Exercise objective
For the records that follow, please set down exactly the lines between the one holding "408L89 385 117" and the one holding "221Q384 224 385", inclusive, and only those.

Data extracted from a collection:

════════════════════

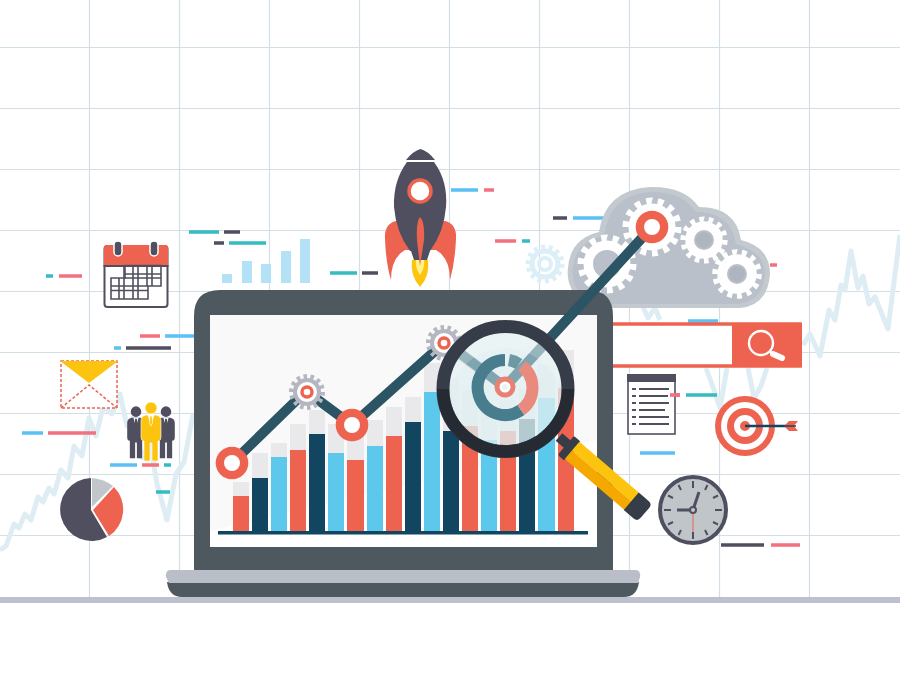
<!DOCTYPE html>
<html lang="en">
<head>
<meta charset="utf-8">
<title>Data analytics illustration</title>
<style>
:root{--red:#ee6350;--navy:#12455f;--line:#2b5464;--blue:#5cc8ec;--pale:#b3e1f5;--slate:#4d585f;--ink:#504f60;--silver:#b9bec8;--grid:#d3dfe5;--yellow:#fdc40f;--amber:#f5a800;--teal:#35bcc0;--pink:#f5707f;--sky:#5bc0f5;--trend:#deedf4;--rim:#373d48}
html,body{margin:0;background:#fff;overflow:hidden}
svg{display:block;width:900px;height:679px}
.red{fill:var(--red)}.navy{fill:var(--navy)}.blue{fill:var(--blue)}.pale{fill:var(--pale)}
.slate{fill:var(--slate)}.ink{fill:var(--ink)}.silver{fill:var(--silver)}.yellow{fill:var(--yellow)}.white{fill:#fff}
.stroke{fill:none}
.grid{stroke:var(--grid);stroke-width:1.2;fill:none}
.trend{fill:none;stroke:var(--trend);stroke-width:5;stroke-linejoin:round}
.growth{fill:none;stroke:var(--line);stroke-width:10}
.dash{fill:none;stroke-width:3.6}
.d-teal{stroke:var(--teal)}.d-pink{stroke:var(--pink)}.d-sky{stroke:var(--sky)}.d-ink{stroke:var(--ink)}
</style>
</head>
<body>
<svg viewBox="0 0 900 679" role="img" aria-label="Laptop showing a growing bar chart, surrounded by business analytics icons">
<defs>
  <g id="gear">
    <circle r="26" fill="none" stroke="currentColor" stroke-width="7" pathLength="28" stroke-dasharray="1 1"/>
    <circle r="17.5" fill="none" stroke="currentColor" stroke-width="12"/>
  </g>
  <g id="cog">
    <circle r="15.5" fill="none" stroke="#b4b7c2" stroke-width="5" pathLength="28" stroke-dasharray="1 1"/>
    <circle r="14" fill="#b4b7c2"/><circle r="10" fill="#fff"/>
    <circle r="5" fill="#fff" stroke="#ee6350" stroke-width="3.4"/>
  </g>
  <g id="node"><circle r="16.3" class="red"/><circle r="8" class="white"/></g>
  <g id="person">
    <circle cy="-22" r="6"/>
    <path d="M-5-15H5Q10-14 10-9V7Q10 11 7 11V31H1V13H-1V31H-7V11Q-10 11-10 7V-9Q-10-14-5-15Z"/>
    <path d="M-3-15H3L0-5Z" fill="#fff"/><path d="M-1-14H1L1.5-7 0-4-1.5-7Z"/>
  </g>
  <clipPath id="lens-area"><circle cx="505" cy="388" r="57"/></clipPath>
</defs>

<rect width="900" height="679" class="white"/>

<g id="background-grid" class="grid">
  <path d="M89.500 0V597M179.500 0V597M269.500 0V597M359.500 0V597M449.500 0V597M539.500 0V597M629.500 0V597M719.500 0V597M809.500 0V597"/>
  <path d="M0 47.500H900M0 108.500H900M0 169.500H900M0 230.500H900M0 291.500H900M0 352.500H900M0 413.500H900M0 474.500H900M0 535.500H900"/>
</g>

<g id="background-trend" class="trend">
  <path d="M0 550L6 546 14 524 19 528 25 514 31 520 38 497 43 502 49 488 54 494 61 470 68 478 74 446 82 456 89 418 96 436 103 407 112 414 120 394 127 426 134 417 142 458 150 442 157 484 167 520 176 474 184 462 193 414"/>
  <path d="M640 300L648 318 655 308 660 320M706 368L714 390 720 408 727 368M748 368L754 398 761 386 767 368M803 345L810 334 820 356 829 310 835 320 841 285 845 290 851 251 858 288 863 276 869 304 875 297 888 329 900 235"/>
</g>

<g id="accent-dashes" class="dash">
  <path class="d-teal" d="M189 232H219M229 243H266M330 273H357M46 276H53M522 241H530M686 395H717M156 492H170M164 465H171"/>
  <path class="d-ink" d="M224 232H240M214 243H224M362 273H378M126 348H171M553 218H567M721 545H764"/>
  <path class="d-pink" d="M59 276H82M140 336H160M48 433H96M142 465H159M484 190H494M495 241H516M770 265H777M771 545H800M670 395H680"/>
  <path class="d-sky" d="M165 336H195M114 348H121M22 433H43M110 465H137M451 190H478M573 218H607M688 321H718M640 453H675"/>
</g>

<g id="small-bar-chart" class="pale">
  <rect x="222" y="274" width="10" height="9"/><rect x="242" y="261" width="10" height="22"/>
  <rect x="261" y="264" width="10" height="19"/><rect x="281" y="251" width="10" height="32"/><rect x="300" y="239" width="10" height="44"/>
</g>

<g id="pale-gear" transform="translate(545 264)" fill="none" stroke="#dceef7">
  <circle r="17" stroke-width="5" pathLength="28" stroke-dasharray="1 1"/>
  <circle r="13" stroke-width="5"/><circle r="6" stroke-width="4"/>
</g>

<g id="calendar">
  <rect x="104.500" y="246" width="63" height="61" rx="3" fill="#fff" stroke="#504f60" stroke-width="2"/>
  <path class="red" d="M104 266V248Q104 245 107 245H165Q168 245 168 248V266Z"/>
  <path d="M103.500 266H168.500" stroke="#504f60" stroke-width="2"/>
  <g fill="#504f60" stroke="#fff" stroke-width="1.500"><rect x="114" y="241" width="8" height="15" rx="4"/><rect x="150" y="241" width="8" height="15" rx="4"/></g>
  <g fill="none" stroke="#504f60" stroke-width="1.600">
    <path d="M125 265.500H161V286H148V299H111V278H125Z"/>
    <path d="M125 274H161M125 278H161M111 286H148M111 290.500H148M119 278V299M124 265V299M133 265V299M138 265V299M147 265V286M152 265V286"/>
  </g>
</g>

<g id="envelope">
  <path d="M61 361H117V408H61Z" fill="#fff" stroke="#ee6350" stroke-width="1.500" stroke-dasharray="3 2"/>
  <path d="M61 408L89 385 117 408" fill="none" stroke="#ee6350" stroke-width="1.500" stroke-dasharray="3 2"/>
  <path class="yellow" d="M60 361H118L89 383Z"/>
</g>

<g id="team">
  <use href="#person" class="ink" transform="translate(136 431) scale(.88)"/>
  <use href="#person" class="ink" transform="translate(166 431) scale(.88)"/>
  <use href="#person" class="yellow" transform="translate(151 430)" stroke="#fff" stroke-width=".6"/>
</g>

<g id="pie-chart">
  <path class="ink" d="M91 510V478A31.500 31.500 0 1 0 107 537Z"/>
  <path fill="#c0c6ca" d="M92 507V478Q104 479 113 486Z"/>
  <path class="red" d="M93 510L114 487A32 32 0 0 1 109 536Z"/>
</g>

<g id="rocket">
  <path class="red" d="M396 221Q384 224 385 239 386 264 391 280 391 258 405 250H436Q450 258 450 280 455 262 456 239 457 224 445 221Z"/>
  <path class="yellow" d="M412 260H428Q430 276 420 287 410 276 412 260Z"/>
  <path fill="#fff28a" d="M416 260H424Q425 268 420 275 415 268 416 260Z"/>
  <path class="ink" d="M407 162H434Q448 181 446 207 444 232 430 251H410Q396 232 394 207 393 181 407 162Z"/>
  <path class="ink" d="M406 160Q413 151 420.500 149 428 151 435 160Z"/>
  <path class="ink" d="M411 251H430L427 260H414Z"/>
  <path class="red" d="M420 217Q425 222 424 240L420 266 417 240Q416 222 420 217Z"/>
  <circle cx="420" cy="191" r="11" fill="#fff" stroke="#ee6350" stroke-width="3.500"/>
</g>

<g id="cloud">
  <path fill="#c3cacf" d="M602 308A35 35 0 0 1 568 268Q570 239 599 232 605 190 650 187 684 186 699 207 736 207 741 240 770 247 770 274 768 305 740 308Z"/>
  <path fill="#b9c0c9" d="M604 304A31 31 0 0 1 573 268Q575 242 604 236 609 195 650 192 682 191 696 212 731 212 736 244 765 252 765 274 763 301 738 304Z"/>
  <g color="#fff">
    <use href="#gear" transform="translate(607 264)"/>
    <use href="#gear" transform="translate(652 227)"/>
    <use href="#gear" transform="translate(704 240) scale(.8)"/>
    <use href="#gear" transform="translate(737 274) scale(.84)"/>
  </g>
  <g fill="#b9c0c9" stroke="#fff" stroke-width="2"><circle cx="607" cy="264" r="15"/><circle cx="704" cy="240" r="11"/><circle cx="737" cy="274" r="11"/></g>
  <g fill="#aeb5bf"><circle cx="704" cy="240" r="8"/><circle cx="737" cy="274" r="8"/></g>
</g>

<g id="search-bar">
  <rect x="590" y="324" width="210" height="42" fill="#fff" stroke="#ee6350" stroke-width="3.500"/>
  <rect x="732" y="323" width="70" height="44" class="red"/>
  <circle cx="761" cy="343" r="12" fill="none" stroke="#fff" stroke-width="2.400"/>
  <path d="M769 351L773 354" stroke="#fff" stroke-width="2.500"/>
  <path d="M773 354L782 358" stroke="#fff" stroke-width="6" stroke-linecap="round"/>
</g>

<g id="document">
  <rect x="628" y="375" width="47" height="59" fill="#fff" stroke="#504f60" stroke-width="1.600"/>
  <rect x="627" y="374" width="49" height="8" class="ink"/>
  <path d="M632 389H636M632 396H636M632 403H636M632 410H636M632 417H636M632 424H636M639 389H669M639 396H668M639 403H669M639 410H665M639 417H669M639 424H669" stroke="#504f60" stroke-width="2"/>
  <path class="dash d-pink" d="M670 395H680"/>
</g>

<g id="target">
  <circle cx="745" cy="426" r="30" class="red"/><circle cx="745" cy="426" r="24" class="white"/>
  <circle cx="745" cy="426" r="18" class="red"/><circle cx="745" cy="426" r="11" class="white"/><circle cx="745" cy="426" r="5" class="red"/>
  <path d="M745 426H789" stroke="#12455f" stroke-width="2.500"/>
  <path class="red" d="M784 426L789 421H798L794 426 798 431H789Z"/>
  <path d="M784 426H796" stroke="#12455f" stroke-width="1.500"/>
</g>

<g id="clock" transform="translate(693 510)">
  <circle r="33" fill="#c0c5c9" stroke="#504f60" stroke-width="4"/>
  <path d="M0-29V-22M0 22V29M-29 0H-22M22 0H29M14.500-25L12-20M25-14.500L20-12M25 14.500L20 12M14.500 25L12 20M-14.500 25L-12 20M-25 14.500L-20 12M-25-14.500L-20-12M-14.500-25L-12-20" stroke="#504f60" stroke-width="2"/>
  <path d="M0 0L6-18M0 0H-16" stroke="#504f60" stroke-width="3"/>
  <path d="M0 0V22" stroke="#ee6350" stroke-width="1"/>
  <circle r="3" fill="#c0c5c9" stroke="#504f60" stroke-width="2"/>
</g>

<rect id="desk" y="597" width="900" height="6" fill="#bdc1cd"/>

<g id="laptop">
  <path class="slate" d="M194 572V316Q194 290 220 290H587Q613 290 613 316V572Z"/>
  <rect x="210" y="315" width="387" height="232" fill="#f9f9fa"/>
  <path fill="#fff" d="M210 531L597 440V547H210Z"/>
  <path class="slate" d="M167 582H639Q637 597 624 597H182Q169 597 167 582Z"/>
  <path class="silver" d="M171 570H635Q641 570 640 577L638 583H169L166 577Q165 570 171 570Z"/>
</g>

<g id="bar-chart">
  <g id="bar-shadows" fill="#e9e8eb">
    <path d="M233 482H249V531H233ZM252 453H268V531H252ZM271 443H287V531H271ZM290 424H306V531H290ZM309 410H325V531H309ZM328 424H344V531H328ZM347 434H364V531H347ZM367 420H383V531H367ZM386 407H402V531H386ZM405 397H421V531H405ZM424 363H440V531H424ZM443 378H459V531H443ZM462 390H478V531H462ZM481 410H497V531H481ZM500 400H516V531H500ZM519 390H535V531H519ZM538 365H555V531H538ZM558 350H574V531H558Z"/>
  </g>
  <path class="red" d="M233 496H249V531H233ZM290 450H306V531H290ZM347 460H364V531H347ZM386 436H402V531H386ZM462 426H478V531H462ZM500 431H516V531H500ZM558 388H574V531H558Z"/>
  <path class="navy" d="M252 478H268V531H252ZM309 434H325V531H309ZM405 422H421V531H405ZM443 431H459V531H443ZM519 419H535V531H519Z"/>
  <path class="blue" d="M271 457H287V531H271ZM328 453H344V531H328ZM367 446H383V531H367ZM424 392H440V531H424ZM481 440H497V531H481ZM538 398H555V531H538Z"/>
  <rect x="218" y="531" width="370" height="3.500" class="navy"/>
</g>

<g id="growth-line">
  <path class="growth" d="M232 463L306 391 352 425 444 343 505 387 652 227"/>
  <use href="#node" x="232" y="463"/><use href="#node" x="352" y="425"/><use href="#node" x="652" y="227"/>
  <use href="#cog" x="307" y="392"/><use href="#cog" x="444" y="343"/>
</g>

<g id="magnifier">
  <path d="M559 437L574 450" stroke="#373d48" stroke-width="10"/>
  <g transform="translate(563 441) rotate(40.500)">
    <rect x="5" y="-11" width="9" height="25" rx="2" fill="#373d48"/>
    <rect x="13" y="-10" width="88" height="11.500" class="yellow"/>
    <rect x="13" y="1.500" width="88" height="11" fill="#f5a800"/>
    <path d="M91-10H104Q109-10 109-5V8Q109 13 104 13H91Z" fill="#373d48"/>
  </g>
  <g clip-path="url(#lens-area)">
    <circle cx="505" cy="388" r="58" fill="#e0f0f1" opacity=".78"/>
    <path d="M440 338L505 387 562 325" fill="none" stroke="#6f98a5" stroke-width="10" opacity=".75"/>
    <g fill="none" stroke-width="12">
      <path d="M505 360A27.500 27.500 0 1 0 521 410" stroke="#487d8d"/>
      <path d="M521 410A27.500 27.500 0 0 0 522 366" stroke="#e98a7f"/>
      <path d="M509 360A27.500 27.500 0 0 1 519 364" stroke="#6f98a5"/>
    </g>
    <circle cx="505" cy="387" r="8" fill="#fff" stroke="#e98074" stroke-width="5"/>
    <circle cx="505" cy="387" r="3" fill="#e9f3f3"/>
    <path d="M448 388A57 57 0 0 1 562 388Q540 348 505 348 470 348 448 388Z" fill="#fff" opacity=".18"/>
  </g>
  <circle cx="505.500" cy="389" r="62.500" fill="none" stroke="#373d48" stroke-width="13"/>
  <path d="M437 389A68.500 68.500 0 0 0 574 389H562A56.500 56.500 0 0 1 449 389Z" fill="#262a33"/>
</g>
</svg>
</body>
</html>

════════════════════

Result for this task
  <path d="M61 408L89 385 117 408" fill="none" stroke="#ee6350" stroke-width="1.500" stroke-dasharray="3 2"/>
  <path class="yellow" d="M60 361H118L89 383Z"/>
</g>

<g id="team">
  <use href="#person" class="ink" transform="translate(136 431) scale(.88)"/>
  <use href="#person" class="ink" transform="translate(166 431) scale(.88)"/>
  <use href="#person" class="yellow" transform="translate(151 430)" stroke="#fff" stroke-width=".6"/>
</g>

<g id="pie-chart">
  <path class="ink" d="M91 510V478A31.500 31.500 0 1 0 107 537Z"/>
  <path fill="#c0c6ca" d="M92 507V478Q104 479 113 486Z"/>
  <path class="red" d="M93 510L114 487A32 32 0 0 1 109 536Z"/>
</g>

<g id="rocket">
  <path class="red" d="M396 221Q384 224 385 239 386 264 391 280 391 258 405 250H436Q450 258 450 280 455 262 456 239 457 224 445 221Z"/>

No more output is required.